- A catalog of sample syllabi of courses integrating contemplation for various disciplines may be helpful in constructing your own course.
- Inside Passages offers insights on contemplative kayaking, thoughts, essays, and talks from Kurt Hoelting.
- Mindfulness Meditations links to several guided audio files to guide mindfulness practice.
- Burggraff, Susan & Grossenbacher, Steven. “Contemplative Modes of Inquiry in Liberal Arts Education“, in Liberal Arts Online, Volume 7, Number 4, June 2007.
- Hart, Tobin. “Opening the Contemplative Mind in the Classroom“, Journal of Transformative Education, Vol. 2 No. 1, January 2004.

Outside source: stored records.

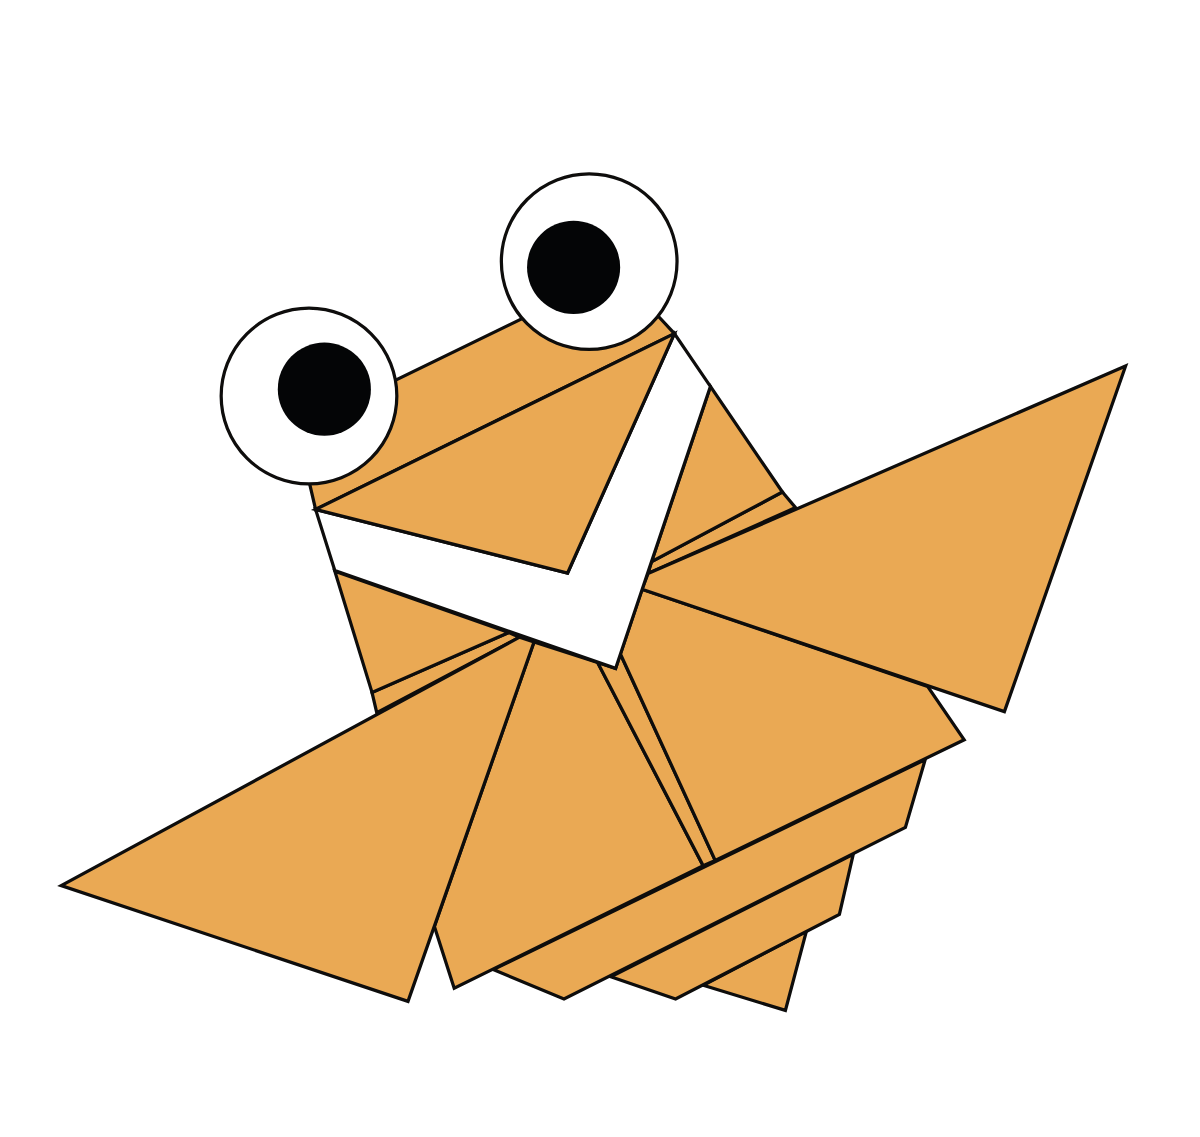
<!DOCTYPE html>
<html lang="en">
<head>
<meta charset="utf-8">
<title>Folded paper cicada</title>
<style>
  :root {
    --ground: #ffffff;
    --paper: #eaa954;
    --paper-back: #ffffff;
    --ink: #0e0d0c;
    --pupil: #040506;
  }
  html, body { margin: 0; padding: 0; background: var(--ground); overflow: hidden; }
  .artboard { display: block; width: 1200px; height: 1137px; background: var(--ground); }
  .cicada { stroke: var(--ink); stroke-width: 2.7; stroke-linejoin: miter; stroke-miterlimit: 6; }
  .fold { fill: var(--paper); }
  .reverse { fill: var(--paper-back); }
  .eyeball { fill: var(--paper-back); }
  .pupil { fill: var(--pupil); stroke: none; }
</style>
</head>
<body>
<svg class="artboard" viewBox="0 0 1000 947.5" role="img" aria-label="Orange folded paper cicada with round googly eyes and spread wings">
  <defs>
    <circle id="eyeball" class="eyeball" r="73.2"/>
    <circle id="pupil" class="pupil" r="38.8"/>
  </defs>

  <g class="cicada">
    <g id="tail-layers">
      <polygon class="fold" points="586,821 654.5,842 672,776"/>
      <polygon class="fold" points="509,814 563,832.5 699.5,762 711,712"/>
      <polygon class="fold" points="411,808 470,832.5 754.5,689.5 771,633"/>
    </g>

    <g id="body">
      <polygon class="fold" points="445,535 498,552 586,721.5 378.5,823.5 362,772"/>
      <polygon class="fold" points="498,552 513,557 517,545 596,717 586,721.5"/>
      <polygon class="fold" points="517,545 535,491 773,572 803.5,616.5 596,717"/>
    </g>

    <g id="cheeks">
      <polygon class="fold" points="310,577 424,527 433,531 314,594"/>
      <polygon class="fold" points="279,476 424,527 310,577"/>
      <polygon class="fold" points="652,410 663,423 540,478 543,468"/>
      <polygon class="fold" points="592,322 652,410 543,468"/>
    </g>

    <g id="wings">
      <polygon class="fold" points="433,531 51,738 340,834.5 445,535"/>
      <polygon class="fold" points="540,478 938,305 837,593 535,491"/>
    </g>

    <g id="head">
      <polygon class="fold" points="263,424.5 258,403 245,358 500,234 530,240 549,264 562,278"/>
      <polygon class="reverse" points="263,424.5 473,477.5 562,278 592,322 513,557 279,475.5"/>
      <polygon class="fold" points="263,424.5 562,278 473,477.5"/>
    </g>

    <g id="eyes">
      <use href="#eyeball" x="257.5" y="330"/>
      <use href="#pupil" x="270.3" y="324.3"/>
      <use href="#eyeball" x="491" y="218"/>
      <use href="#pupil" x="478" y="222.8"/>
    </g>
  </g>
</svg>
</body>
</html>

- Haynes, D. “Contemplative Practice and the Education of the Whole Person“, ARTS: The Arts in Religious and Theological Studies, 16, 2, 2005.
- Kabat-Zinn, Jon. “Catalyzing Movement Towards a more Contemplative/Sacred-Appreciating/Non-dualistic Society“, The Contemplative Mind in Society meeting of the Working Group, September 29-October 2, 1994.
- Bache, Christopher M. The Living Classroom: Teaching and Collective Consciousness
- Contemplative practice examples in the classroom, and across various disciplines
Organizations and Programs
- The Association for Contemplative Mind in Higher Education is a subgroup of the Center for Contemplative Mind in Society. Their site provides event announcements, syllabi, information about trainings in contemplative pedagogy, and resources including research and teaching tools.
- The Center for the Advancement of Contemplative Education at Naropa University aims to provide both local services and to contribute to the larger field of Contemplative Pedagogy. The center has a particular emphasis on cultural diversity and civic engagement.
- The Contemplative Studies Initiative at Brown University includes faculty from a variety of disciplines who share a common interest in the contemplative experience.
- The University of Michigan offers Creativity and Consciousness Studies.
- Education as Transformation is an international organization that works with colleges, universities, K-12 schools and related institutions to explore the impact of religious diversity on education and the role of spirituality in educational institutions.
- The Forum for Contemplative Studies is a resource site for the meeting of psychotherapy, mindfulness and Buddhism. It contains information on mindfulness meditation, contemplative psychotherapy, a directory of psychotherapists, courses, articles and literature.
- The Garrison Institute explores the intersection of contemplation and engaged action in the world. Founded in 2003, its mission is to apply the transformative power of contemplation to today’s pressing social and environmental concerns, helping build a more compassionate, resilient future. They have a special initiative on Contemplation and Education.
- The Mindfulness in Education Network was created to facilitate communication among all educators, parents, students and any others interested in promoting contemplative practice (mindfulness) in educational settings. The website has numerous relevant resources and articles.